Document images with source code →
****************************************

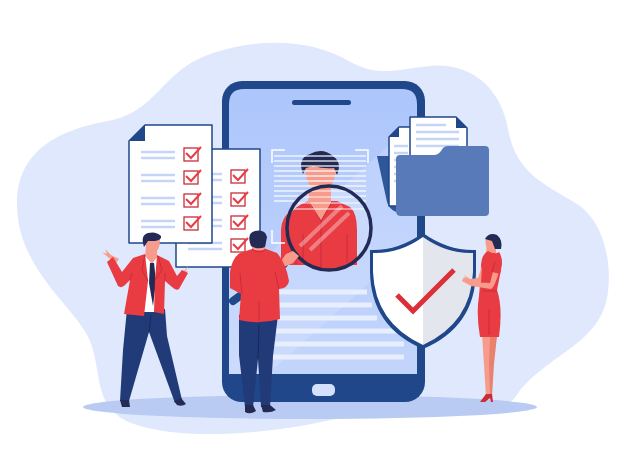
<!DOCTYPE html>
<html lang="en">
<head>
<meta charset="utf-8">
<title>Profile verification illustration</title>
<style>
:root{--navy:#1f4789;--ink:#232b55;--trouser:#213b78;--red:#e93b42;--red-dark:#c92c39;--skin:#f79c8c;--skin-dark:#e9816f;--sky:#dfe8fc;--ground:#b9cbf3;--screen:#b5cbfb;--line:#c6d5f7;--folder:#587ab8;--folder-dark:#2f5699;--shade:#e3e6ed;--white:#fff}
html,body{margin:0;height:100%;overflow:hidden;background:var(--white)}
svg{display:block;width:626px;height:470px}
.navy{fill:var(--navy)}.ink{fill:var(--ink)}.trouser{fill:var(--trouser)}.red{fill:var(--red)}.red-dark{fill:var(--red-dark)}
.skin{fill:var(--skin)}.skin-dark{fill:var(--skin-dark)}.white{fill:var(--white)}
.sheet{fill:var(--white);stroke:var(--navy);stroke-width:1.5;stroke-linejoin:round}
.rule{fill:none;stroke:var(--line);stroke-width:2.5}
.tick{fill:none;stroke:var(--red);stroke-width:2}
.box{fill:none;stroke:var(--red-dark);stroke-width:1.3}
.fold{fill:none;stroke:var(--red-dark);stroke-width:1}
.crease{fill:none;stroke:#122a5c;stroke-width:1}
</style>
</head>
<body>
<svg viewBox="0 0 626 470" role="img" aria-label="Three people checking a personal profile on a large phone, with checklists, a folder and a security shield">
<defs>
<linearGradient id="screen-glow" x1="0" y1="0" x2="0" y2="1"><stop offset="0" stop-color="#adc6fb"/><stop offset="1" stop-color="#c3d5fc"/></linearGradient>
<clipPath id="lens-clip"><circle cx="329" cy="228" r="41"/></clipPath>
<g id="check-row">
<path class="rule" d="M0 4H34M0 10H34"/>
<rect class="box" x="43" y="0" width="14" height="13"/>
<path class="tick" d="M45 5l5 5 10-11"/>
</g>
<g id="check-list">
<use href="#check-row" y="0"/><use href="#check-row" y="23"/><use href="#check-row" y="46"/><use href="#check-row" y="69"/>
</g>
<g id="profile">
<path class="red" d="M281 265V230Q282 214 296 208L311 201H329L345 208Q357 213 357 230V265Z"/>
<path class="skin" d="M312 184H329V202L321 216L310 202Z"/>
<path class="skin-dark" d="M312 187Q320 194 329 187V192Q320 199 312 193Z"/>
<path class="skin" d="M305 165Q305 190 320 190Q336 190 336 165Q320 156 305 165Z"/>
<path class="ink" d="M303 174Q297 158 310 154Q323 147 334 157Q342 163 337 175L334 168Q324 169 313 166L306 168Z"/>
<path class="fold" d="M310 202L321 218L329 202M321 218V265M296 232V265M345 234V265"/>
</g>
</defs>

<g id="backdrop">
<path fill="var(--sky)" d="M17 204C17 150 59 130 108 121C160 111 160 69 216 52C266 37 312 40 349 61C378 78 397 69 430 66C472 62 501 89 508 129C516 174 545 184 577 204C605 222 613 266 607 298C599 342 551 354 521 389C513 400 509 407 500 409C420 410 380 410 326 421C266 434 182 441 134 424C92 409 103 374 90 341C77 308 17 270 17 204Z"/>
<ellipse cx="310" cy="407" rx="227" ry="12" fill="var(--ground)"/>
</g>

<g id="phone">
<rect class="navy" x="222" y="81" width="203" height="321" rx="20"/>
<path fill="url(#screen-glow)" d="M229 374V104Q229 89 244 89H402Q417 89 417 104V374Z"/>
<path fill="var(--white)" opacity=".14" d="M229 290L417 120V240L268 374H229Z"/>
<rect class="navy" x="292" y="100" width="59" height="5" rx="2.5"/>
<rect x="312" y="384" width="23" height="12" rx="5" fill="#d5e1fc"/>
<g fill="none" stroke="#e7eefe" stroke-width="5">
<path d="M273 292H367M273 305H372M273 318H377M273 331H404M273 344H404M273 357H404"/>
</g>
</g>

<g id="profile-scan">
<use href="#profile"/>
<path d="M274 156H366M274 161H366M274 166H366M274 171H366M274 176H366M274 181H366M274 186H366M274 191H366M274 196H366M274 201H366" fill="none" stroke="var(--white)" stroke-width="1.8" opacity=".6"/>
<path d="M272 163V150H285M355 150H368V163M368 230V243H355M285 243H272V230" fill="none" stroke="var(--white)" stroke-width="1.5"/>
</g>

<g id="magnifier">
<circle cx="329" cy="228" r="41" fill="#c9dafd"/>
<g clip-path="url(#lens-clip)">
<path class="red" d="M286 274V224Q290 207 309 201H337L350 207Q357 213 357 230V274Z"/>
<path class="skin" d="M311 180H331V203L321 221L308 202Z"/>
<path class="fold" d="M309 202L321 221L332 202M321 221V270M303 234V262M347 234V262"/>
<path d="M286 191H372M286 197H372M286 203H372M286 209H372" fill="none" stroke="var(--white)" stroke-width="2" opacity=".45"/>
<path d="M300 246L342 206M310 250L349 213" stroke="var(--white)" stroke-width="4" opacity=".35"/>
</g>
<circle cx="329" cy="228" r="42" fill="none" stroke="var(--ink)" stroke-width="3.5"/>
<path d="M296 255L283 265" stroke="var(--ink)" stroke-width="4"/>
<path d="M284 264L233 301" stroke="var(--navy)" stroke-width="8" stroke-linecap="round"/>
</g>

<g id="checklists">
<path class="sheet" d="M176 164L190 149H260V267H176Z"/>
<use href="#check-list" x="188" y="170"/>
<path class="sheet" d="M129 141L145 125H212V243H129Z"/>
<path class="navy" d="M129 141L145 125V141Z"/>
<use href="#check-list" x="141" y="148"/>
</g>

<g id="folder">
<path fill="var(--folder-dark)" d="M377 156H391L396 164V212Q389 209 387 202Z"/>
<path class="sheet" d="M389 137L399 127H436V206H389Z"/>
<path class="navy" d="M389 137L399 127V137Z"/>
<path class="rule" d="M394 146H408M394 153H408M394 160H408M394 167H408M394 174H408M394 181H408"/>
<path class="sheet" d="M410 117H456L467 128V180H410Z"/>
<path class="navy" d="M456 117L467 128H456Z"/>
<path class="rule" d="M416 125H446M416 132H459M416 139H459M416 146H459"/>
<path fill="var(--folder)" d="M396 159Q396 155 400 155H434Q438 155 441 151L443 148Q445 146 448 146H485Q489 146 489 150V212Q489 216 485 216H401Q396 216 396 211Z"/>
</g>

<g id="shield">
<path class="navy" d="M423 233Q398 251 370 250V272Q371 327 423 349Q475 327 476 272V250Q448 251 423 233Z"/>
<path class="white" d="M423 237Q399 254 373 253V272Q375 323 423 345Z"/>
<path fill="var(--shade)" d="M423 237Q447 254 473 253V272Q471 323 423 345Z"/>
<path d="M397 295L413 311L454 270" fill="none" stroke="#dc2f3a" stroke-width="5"/>
</g>

<g id="shrugging-man">
<path class="skin" d="M116 263L109 258L102 252L107 254L105 249L111 255L119 259ZM174 285L180 276L189 265L185 272L188 271L181 280L178 288Z"/>
<path class="trouser" d="M127 309H165L167 336L182 400L175 403L149 332L129 401H120L123 350Z"/>
<path class="crease" d="M149 332L151 315"/>
<path class="ink" d="M120 400H129L130 407H122ZM174 401L181 398L186 404Q182 407 177 405Z"/>
<path class="white" d="M144 255L157 256L162 312H142Z"/>
<path class="skin" d="M146 247H157V257L152 264L145 256Z"/>
<path class="skin" d="M145 238Q145 253 153 254Q160 252 160 239Z"/>
<path class="ink" d="M144 247Q140 235 148 233Q156 231 161 236Q162 240 155 241H148Z"/>
<path class="ink" d="M150 263L154 263L156 281L153 306L149 283Z"/>
<path class="red" d="M145 254L133 258L122 272L113 257L107 262L118 286Q122 289 126 284L130 280L124 314L144 316L148 281Z"/>
<path class="red" d="M157 255L169 261L177 276L182 270L188 273L179 289Q176 291 172 287L165 281L164 314L154 312L155 280Z"/>
<path class="fold" d="M145 255L142 270L148 281M158 256L162 270L155 280M130 280L132 273M165 281L165 273"/>
</g>

<g id="inspecting-man">
<path class="trouser" d="M239 315H278L273 356L270 407H261L258 359L253 407H245L239 355Z"/>
<path class="crease" d="M258 359L259 325"/>
<path class="ink" d="M245 405H253L256 411Q250 415 245 412ZM261 405H270L276 410Q271 413 263 412Z"/>
<path class="skin" d="M252 241H265V254H252ZM281 261L286 254L293 251L299 256L293 263L284 267Z"/>
<path class="skin" d="M250 235H266V245Q258 251 251 245Z"/>
<path class="ink" d="M251 246Q246 233 255 231Q265 229 267 237L265 247Q258 250 251 246Z"/>
<path class="red" d="M252 249Q258 252 266 249L277 253Q286 263 289 281Q288 288 279 289L280 319Q259 325 239 320L241 294L230 288V272Q232 258 240 253Z"/>
<path class="fold" d="M242 294L240 273M279 289L275 272M259 301V321M252 249Q259 255 266 249"/>
</g>

<g id="presenting-woman">
<path class="skin" d="M482 334H497L493 365L491 397H486L484 365Z"/>
<path class="skin-dark" d="M490 336H497L494 364L492 396H490L489 365Z"/>
<path class="red-dark" d="M486 394L492 394L493 402H491L490 398L485 402H480Z"/>
<path class="skin" d="M487 244H496V255L490 257L486 253Z"/>
<path class="skin" d="M486 237Q484 249 490 250L497 247V236Z"/>
<path class="ink" d="M485 239Q489 232 497 235Q503 240 501 249L495 249L492 241Z"/>
<path class="red" d="M488 251Q495 255 499 252Q503 257 501 270L497 290Q503 307 499 337H480Q476 314 479 296L481 272Q480 255 488 251Z"/>
<path class="skin" d="M495 264L490 283L472 282L464 277L462 281L471 286L491 289Q495 287 500 268ZM482 266L478 278L470 279L464 275L469 282L481 283Z"/>
<path class="red" d="M495 254Q502 254 502 263L500 274L492 272Z"/>
<path class="fold" d="M492 272L495 262M482 291H497M489 309V335"/>
</g>
</svg>
</body>
</html>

****************************************

Problem description →
Look above for the line holding "187Q320 194 329" and the line holding "204C17 150 59". Retype both, and every line between them, word for word and nothing else.

Solution for this problem →
<path class="skin-dark" d="M312 187Q320 194 329 187V192Q320 199 312 193Z"/>
<path class="skin" d="M305 165Q305 190 320 190Q336 190 336 165Q320 156 305 165Z"/>
<path class="ink" d="M303 174Q297 158 310 154Q323 147 334 157Q342 163 337 175L334 168Q324 169 313 166L306 168Z"/>
<path class="fold" d="M310 202L321 218L329 202M321 218V265M296 232V265M345 234V265"/>
</g>
</defs>

<g id="backdrop">
<path fill="var(--sky)" d="M17 204C17 150 59 130 108 121C160 111 160 69 216 52C266 37 312 40 349 61C378 78 397 69 430 66C472 62 501 89 508 129C516 174 545 184 577 204C605 222 613 266 607 298C599 342 551 354 521 389C513 400 509 407 500 409C420 410 380 410 326 421C266 434 182 441 134 424C92 409 103 374 90 341C77 308 17 270 17 204Z"/>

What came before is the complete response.